This DIY Tree Branch Reindeer is a fun, creative holiday project that you will love! These make great DIY holiday gifts, porch decorations, or a cute addition to a holiday vignette!
One of my favorite parts of holiday shopping is finding a little something to add to our Holiday Village. We’re reducing our shopping as much as possible, though, so I figured this year would have to be the exception.
Now our village has been up for about a week, and it was just screaming for some new life! Instead of ordering something online, I decided we should make something for it instead! These happy little reindeer with wild stick antlers are the perfect, unique addition for 2020.
While you’re looking for the perfect antlers, why not make it a family activity with this neat scavenger hunt from the Sharing Scholar? Everyone gets some fresh air, you get the perfect limbs for the project, and the kids can practice their counting, sorting, and pattern-making skills!
Materials Needed for Tree Branch Reindeer
- Tree limb: you will need varying widths, so make sure you have a fatter portion for the body and thinner portions for the legs, neck and antlers.
- Miter saw
- Tooth picks
- Zip tie
How do you make a DIY Branch Reindeer?
These cute DIY Branch Reindeer are simple to make. The reindeer are comprised of a few different parts: the legs, body, neck, head and antlers. Below you will find detailed step by step photos as well as a video, but this project is basically split up into a few simple steps:
- Cut the body, the widest portion of your reindeer, using a miter saw. The piece should be approximately 2 inches in diameter and 3-4 inches long.
- Cut the head, the second widest portion of your reindeer. This piece should be approximately 1 inch in diameter, and 2 inches long.
- Using a small drill bit, drill 4 holes for the legs in the body. Drill a fifth hole for the neck on the opposite side of the reindeer.
- Secure the legs and neck by using a smaller, thinner portion of the limb.
- Use a sander to create a white face (as pictured), drill two small holes for the antlers, secure the head to the neck and add the antlers.

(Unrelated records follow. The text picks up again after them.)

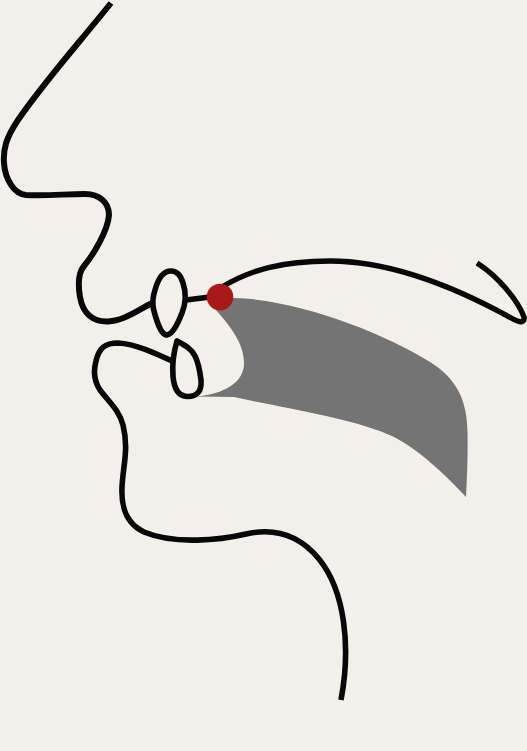
<!DOCTYPE html>
<html lang="en">
<head>
<meta charset="utf-8">
<title>Tongue position diagram</title>
<style>
:root { --paper: #f3f0e9; --ink: #080808; --tongue: #747474; --contact: #a91917; }
html, body { margin: 0; overflow: hidden; background: var(--paper); }
.diagram { display: block; width: 527px; height: 751px; background: var(--paper); }
.outline { fill: none; stroke: var(--ink); stroke-width: 6; stroke-linejoin: round; }
.jaw { stroke-width: 5.6; }
.palate { stroke-width: 5.4; }
.tooth { fill: var(--paper); stroke-width: 5.6; }
.tongue { fill: var(--tongue); }
.contact { fill: var(--contact); }
</style>
</head>
<body>
<svg class="diagram" viewBox="0 0 527 751" role="img" aria-label="Side view of a mouth with the tongue tip touching the ridge behind the upper teeth">
  <path class="tongue" d="M216 298C285 294 381 331 430 362C457 379 467 400 467.500 432C468 456 467 476 466 497C447 476 418 449 394 437C354 418 283 408 234 397L196 396.500C224 394 244 383 244 363C244 344 231 327 216 310Z"/>
  <path class="outline" d="M111 3C79 43 44 82 18 120C6 138 3 149 4 163C5 179 14 194 26 195C47 196 66 194 85 194C100 194 109 203 109 215C108 230 94 254 84 266C78 273 78 285 80 297C83 314 93 322 108 321.500C124 321 138 310 154 302"/>
  <path class="outline jaw" d="M172 361C155 353 136 344 118 343C105 343 99 348 96 361C93 372 94 381 100 390C109 402 119 410 123 425C129 449 123 466 122 487C121 509 127 524 144 532C175 545 220 540 246 534C277 527 301 537 319 559C345 591 351 647 341 700"/>
  <g class="outline palate">
    <path d="M186 300L210 297"/>
    <path d="M222 287C250 270 282 261 330 261C393 261 459 289 513 319C520 323 525 323 524 317C518 301 499 277 477 263"/>
  </g>
  <path class="outline tooth" d="M171 271C163 271 158 279 155 290C151 303 153 309 157 321C160 330 163 335 167 335C173 334 178 323 182 313C186 303 186 292 183 283C181 276 177 271 171 271Z"/>
  <path class="outline tooth" d="M177 341C174 351 172 364 173 376C174 389 178 396 187 396.500C197 397 202 391 201 380C200 372 198 362 195 356C191 348 184 345 177 341Z"/>
  <circle class="contact" cx="220" cy="297" r="13.300"/>
</svg>
</body>
</html>
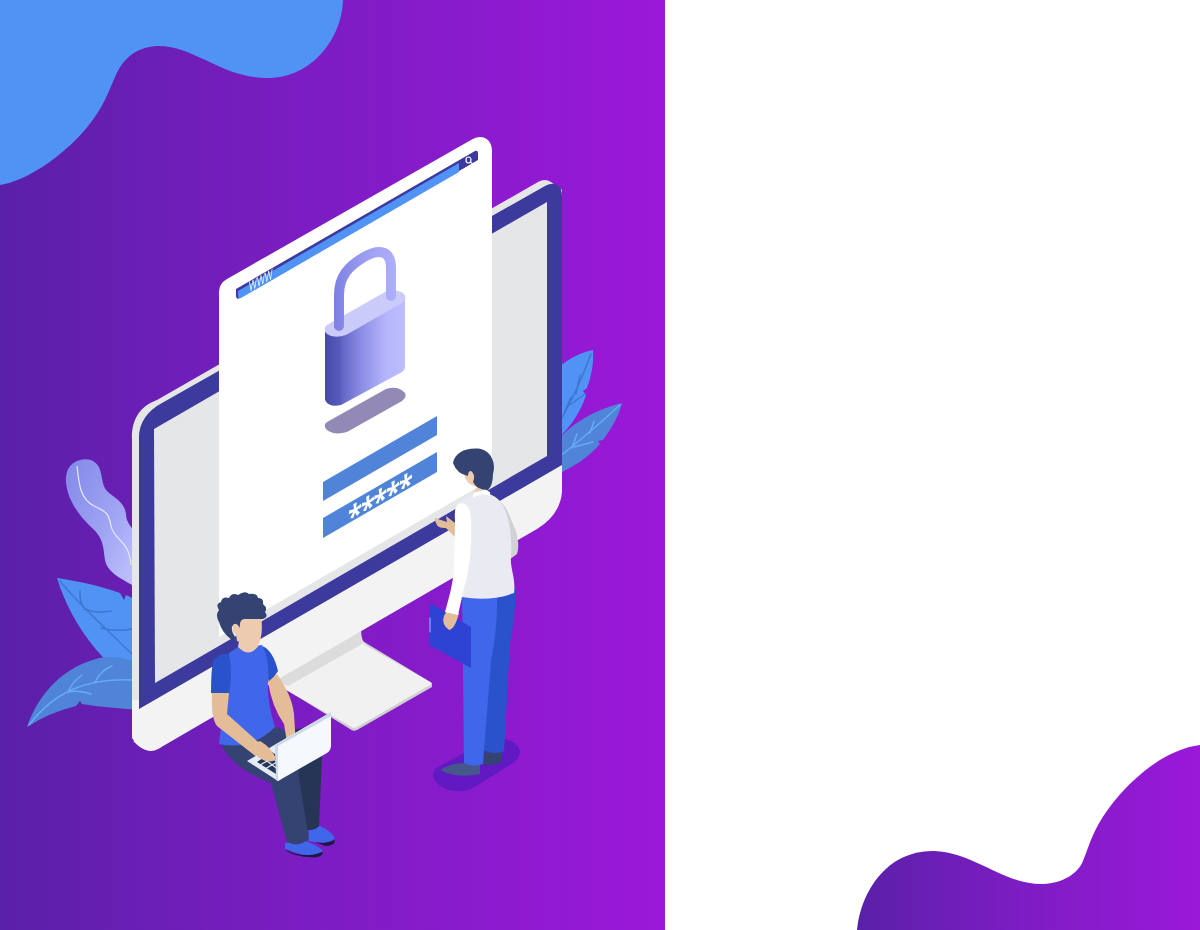
<!DOCTYPE html>
<html lang="en">
<head>
<meta charset="utf-8">
<title>Secure login landing page</title>
<style>
:root{--violet:#5a20a8;--magenta:#9b18d9;--sky:#5093f5;--steel:#4f84d9;--indigo:#3c3a9c;--royal:#4066ea;--royal-dark:#2a53cb;--navy:#344372;--navy-dark:#263556;--skin:#e3bc98;--face:#edcbb0;--paper:#fff;--shell:#f3f3f4;--shell-edge:#e5e6e8}
*{box-sizing:border-box;margin:0;padding:0}
body{width:1200px;height:930px;overflow:hidden;background:var(--paper)}
.landing{position:relative;width:1200px;height:930px;overflow:hidden}
.panel{position:absolute;left:0;top:0;width:665px;height:930px;background:linear-gradient(90deg,var(--violet),#7b1dc2 45%,var(--magenta))}
.artwork{position:absolute;left:0;top:0;display:block}
.sky{fill:var(--sky)}.steel{fill:var(--steel)}.indigo{fill:var(--indigo)}.royal{fill:var(--royal)}.royal-dark{fill:var(--royal-dark)}.navy{fill:var(--navy)}.navy-dark{fill:var(--navy-dark)}.skin{fill:var(--skin)}.face{fill:var(--face)}.paper{fill:var(--paper)}.shell{fill:var(--shell)}.edge{fill:var(--shell-edge)}
.vein{fill:none;stroke:#3f76d0;stroke-width:1.5;stroke-linecap:round}
.vein-light{fill:none;stroke:#68aaf5;stroke-width:1.5;stroke-linecap:round}
text{fill:var(--paper);font-family:"Open Sans","Noto Sans",sans-serif}
.address{font-size:14px;font-weight:400}
.password{font-size:30px;font-weight:700;letter-spacing:-1.7px}
</style>
</head>
<body>
<main class="landing">
<div class="panel"></div>
<svg class="artwork" width="1200" height="930" viewBox="0 0 1200 930" role="img" aria-label="Two people beside a large computer showing a padlocked login page">
<defs>
<linearGradient id="wave-fill"><stop stop-color="#5a20a8"/><stop offset=".45" stop-color="#7b1dc2"/><stop offset="1" stop-color="#9b18d9"/></linearGradient>
<linearGradient id="lock-front"><stop stop-color="#6163c4"/><stop offset=".35" stop-color="#8f91e8"/><stop offset=".7" stop-color="#b4b5fb"/><stop offset="1" stop-color="#bdbeff"/></linearGradient>
<linearGradient id="lock-side"><stop stop-color="#4549a8"/><stop offset="1" stop-color="#5a5dbd"/></linearGradient>
<linearGradient id="shackle" gradientUnits="userSpaceOnUse" x1="334" y1="0" x2="396" y2="0"><stop stop-color="#7d80e2"/><stop offset=".5" stop-color="#9b9df1"/><stop offset="1" stop-color="#aeb0fb"/></linearGradient>
<linearGradient id="lilac-leaf" x1="0" y1="0" x2="1" y2="1"><stop stop-color="#8288e8"/><stop offset=".5" stop-color="#9da2f2"/><stop offset="1" stop-color="#c4c6ff"/></linearGradient>
</defs>

<g id="waves">
<path class="sky" d="M0 0H343C342 38 312 79 266 78C220 77 192 44 156 46C133 48 122 61 115 77C108 93 103 109 84 131C60 158 26 181 0 185Z"/>
<path fill="url(#wave-fill)" d="M857 930C861 890 888 850 934 851C976 853 1004 885 1043 884C1064 883 1078 873 1083 861C1089 847 1092 831 1109 808C1133 776 1167 749 1200 745V930Z"/>
</g>

<g id="plants">
<path class="sky" d="M540 385C558 365 574 354 593 350C594 364 591 377 587 388L583 391L586 395C581 412 568 432 550 445Z"/>
<path class="vein" d="M555 430Q576 395 591 354M563 416L571 397M570 405L585 394M576 394L580 375"/>
<path class="steel" d="M545 456C565 426 591 411 622 403C619 416 611 429 603 440L598 441L600 444C588 458 573 467 558 474Z"/>
<path class="vein-light" d="M550 464Q584 438 620 405M572 448L577 434M574 447L593 442M590 433L594 421"/>
<path fill="url(#lilac-leaf)" d="M140 590C126 580 108 575 105 560C103 546 104 538 89 525C76 512 65 495 66 477C67 463 80 457 91 460C105 466 99 482 107 491C115 499 124 501 126 514C126 522 131 528 140 536Z"/>
<path d="M77 466C79 484 80 499 94 506C107 512 109 514 111 526C114 541 129 539 131 565" fill="none" stroke="#e9e9ff" stroke-width="1.2"/>
<path class="sky" d="M57 578C78 581 101 586 120 593L124 600L126 595L145 604V692C104 665 73 629 57 578Z"/>
<path class="vein" d="M60 581C80 606 111 633 134 656M83 607Q79 597 80 591M84 609Q98 614 111 611M101 628Q116 632 132 629"/>
<path class="steel" d="M27 727C39 693 64 665 104 657Q125 656 145 666V710Q107 708 82 704L80 701L76 706Q48 713 27 727Z"/>
<path class="vein-light" d="M29 725C55 691 87 678 134 680M68 692Q72 682 82 675M69 692Q80 690 91 694M95 682Q101 670 112 666"/>
</g>

<g id="computer">
<path fill="#d0d0d2" d="M290 692L350 729Q353 732 357 730L432 687V683L361 640Z"/>
<path fill="#f1f1f1" d="M286 690L350 726Q353 729 357 727L430 685Q432 683 430 682L367 646Q361 642 361 630L260 675Z"/>
<path fill="#dcdcdc" d="M270 679L361 630Q360 637 364 643L288 686Z"/>
<path class="edge" d="M132 440C131 420 140 406 157 400L538 182Q545 178 551 182L562 190V300L160 748Q143 754 132 738Z"/>
<path class="shell" d="M139 700L562 458V492Q560 515 537 529L158 749Q150 754 140 747L133 741Q138 744 139 708Z"/>
<path class="shell" d="M132 700H142V748Q132 743 132 733Z"/>
<path class="indigo" d="M139 440C138 424 147 411 162 403L545 186C555 181 562 185 562 196V465L139 709Z"/>
<path class="edge" d="M154 429L547 202V456L155 683Z"/>
</g>

<g id="login-page">
<path class="paper" d="M219 295Q218 284 227 279L471 140C482 133 492 139 492 151V479L219 637Z"/>
<path class="indigo" d="M236 289L475 151Q478 150 478 153V160L240 298Q236 300 236 296Z"/>
<path class="sky" d="M238 291L459 163V172L241 298Q238 299 238 296Z"/>
<g fill="none" stroke="#fff" stroke-width="1.2"><ellipse cx="468.500" cy="160" rx="2.500" ry="3"/><path d="M470 162L473 164"/></g>
<text class="address" transform="matrix(.61 -.35 0 1 249 292)">WWW</text>
<g id="padlock">
<path fill="#9389b7" d="M327 422L386 389Q398 385 405 393Q407 397 402 401L347 432Q333 436 326 429Q323 425 327 422Z"/>
<path fill="url(#lock-side)" d="M325 329L341 336V405Q329 408 325 400Z"/>
<path fill="url(#lock-front)" d="M341 335L405 295V367Q405 370 402 372L341 405Z"/>
<path fill="#cbcbfa" d="M327 325L385 292Q398 288 404 294Q408 299 402 303L346 335Q334 339 327 334Q322 329 327 325Z"/>
<path fill="none" stroke="url(#shackle)" stroke-width="10" stroke-linecap="round" d="M339 326V295C339 276 349 266 364 257C380 248 391 251 391 268V296"/>
</g>
<path class="steel" d="M323 482L437 416V435L323 501Z"/>
<path class="steel" d="M323 518L437 452V472L323 538Z"/>
<text class="password" transform="matrix(.866 -.5 0 1 348 530)">*****</text>
</g>

<g id="standing-man">
<path fill="#6119c2" d="M436 768L490 739Q512 736 519 748Q522 756 513 763L473 788Q455 796 439 785Q429 776 436 768Z"/>
<path class="navy" d="M485 750H502V761Q494 767 482 764Z"/>
<path fill="#46578b" d="M464 763L480 761V774Q457 779 440 770Q452 763 464 763Z"/>
<path class="royal-dark" d="M484 592L516 588Q515 619 510 643L504 751Q494 756 484 750Z"/>
<path class="royal" d="M462 591L497 593Q498 626 491 661L483 764Q472 768 464 763Z"/>
<path fill="#2e42d4" d="M430 603L471 627V668L429 645Z"/>
<path fill="#5c86ee" d="M429 617L431 618V633L429 632Z"/>
<path class="skin" d="M447 610L459 613Q455 629 449 630Q441 624 444 616Z"/>
<path fill="#d2d2d6" d="M494 499C507 502 509 516 516 531Q520 547 517 554L509 560Z"/>
<path class="skin" d="M455 537L446 528Q435 529 435 518L447 522L446 516L455 523Z"/>
<path fill="#e9eaf2" d="M458 502L475 494Q487 489 499 500C511 514 512 542 511 558C510 568 516 579 514 593Q490 602 462 597Z"/>
<path class="paper" d="M458 504C466 501 471 508 471 521C472 545 470 569 464 588L458 615L445 612C449 597 452 588 454 570L455 520Q454 507 458 504ZM473 494Q482 487 490 492V496Q482 492 473 498Z"/>
<path class="face" d="M464 474L470 467L480 473L488 486Q486 491 474 492L477 487Q466 485 464 474Z"/>
<path class="navy" d="M453 463C455 452 467 447 481 449C492 452 496 464 493 474Q493 485 488 490Q477 490 473 482Q476 475 471 471Q468 471 468 476Q457 474 453 463Z"/>
<path class="face" d="M470 471Q475 473 473 480L470 481Z"/>
</g>

<g id="seated-man">
<path d="M285 849Q300 859 323 852Q323 859 307 857Q289 855 285 849ZM310 840Q322 846 335 840Q335 846 325 846Z" fill="#191b43"/>
<path class="royal" d="M309 829L320 826Q331 831 335 838Q329 845 308 841ZM285 843L305 841Q318 845 323 851Q313 857 300 854L285 849Z"/>
<path class="navy-dark" d="M270 736L302 728L322 757L319 826Q314 832 303 829L296 767Z"/>
<path class="navy" d="M221 744C241 740 261 731 278 727L296 739L299 778L309 839Q298 848 287 842L271 783Q232 768 221 744Z"/>
<path class="royal-dark" d="M262 646Q273 650 278 671L269 684Z"/>
<path class="skin" d="M268 682L277 674C286 688 292 698 294 714L296 746L288 748L284 724Q272 707 268 682Z"/>
<path class="royal" d="M229 653L238 647L262 645Q270 661 268 682Q267 702 275 727Q251 751 219 744L222 719Q229 689 222 664Z"/>
<path class="face" d="M234 624L238 615H261Q264 637 257 647Q251 649 244 644L237 641L236 634Q230 631 234 624Z"/>
<path class="face" d="M239 641L259 645Q250 659 238 647Z"/>
<path class="navy" d="M219 622Q215 615 219 610Q215 604 221 602Q222 596 229 598Q232 592 238 595Q245 590 249 594Q257 593 258 598Q264 598 263 604Q268 608 265 612Q269 617 263 619L244 619Q239 620 240 628Q235 620 232 627Q231 632 236 638L232 640Q222 633 219 622Z"/>
<path class="royal-dark" d="M213 661Q220 652 229 654Q233 673 229 694L211 693Q211 672 213 661Z"/>
<path class="skin" d="M212 693H229L227 714L257 741Q274 749 277 760Q271 766 258 758L217 726Q211 719 212 693Z"/>
<path fill="#e5ebf5" d="M247 761L276 744L304 763L278 781Z"/>
<path class="navy-dark" d="M257 762L272 752L289 764L276 774Z"/>
<path d="M260 765L278 755M265 769L282 759M263 758L279 770M268 755L283 766" stroke="#e5ebf5" stroke-width="1.2"/>
<path class="skin" d="M251 745L260 741Q272 748 276 759Q270 765 258 757Z"/>
<path fill="#f5f8fd" d="M276 744L328 714Q331 713 331 717V746Q331 750 327 753L278 781Z"/>
<path fill="#cdd7e9" d="M275 745L331 712V716L278 746V781L276 780Z"/>
</g>
</svg>
</main>
</body>
</html>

What sort of branch do you use to make reindeer?
You can use any sort of branch you wish for this project. I used a birch branch because I love the interesting texture it adds. However, you can use any sort of branch you have available.
Easy DIY Holiday Decorations
I have a growing catalog of easy DIY projects! Some of my favorite types of projects to do are holiday inspired because it gives an extra cozy touch! My favorite DIY Birch Branch Candlesticks are another each project that you can create using a tree branch. You can make these in varying sizes, widths and heights to create a dramatic look. These are great for DIY party decor, or a holiday centerpiece. Some other projects include:
- DIY Birch Branch Centerpiece: easily customize the length or number of candles to match your style.
- DIY Branch Wreath: A great base wreath that you can change with the seasons.
- Gratitude Centerpiece: a great way to get kids involved.
- 1 tree limb
- Miter Saw
- Tooth picks
- Zip Tie
- Step 1. Create the body sections using a miter saw. I will be working with both 3 and 4 inch long body sections that are 2 inch diameter. The head will be about 2 inches long and 1 inch in diameter.
- Step 2. To drill the legs, neck and antler holes. Use a few drill bits, gradually building up the size hole that holds the pieces securely. Smaller bits are easier to control as they enter the wood.
- Step 3. Secure the body section before you drill the hole for the legs and later the neck. I had four tooth pics available to help me better duplicate the angle and depth of each hole.
- Step 4. Now it is time to install the legs. I used branches from the original limb that supplied the body section. I also used a toothpick as a measuring stick for starters to gauge the length of the legs.
- Step 5. Once all four legs are installed it’s time to see if your deer can stand or do the length of some legs adjusting.
- Step 6. Now return the deer body to the vice and decide where and what angle you want the neck to be located.
- Step 7. Now it’s time to fit a branch for the neck and then you are ready to finish the head.
- Step 8. I used the belt sander placed in the vice to remove some of the bark from the head to create a white face. I used the front roller edge of the sander for this task, it helped create a nature bridge for the noise.
- Step 9. Secure the head in the vice with the face facing down. Drill a hole for the neck to hold the head in place. Turn the head over face up and drill much smaller holes in the head for antlers. Finishing the face with eyes and nose is optional.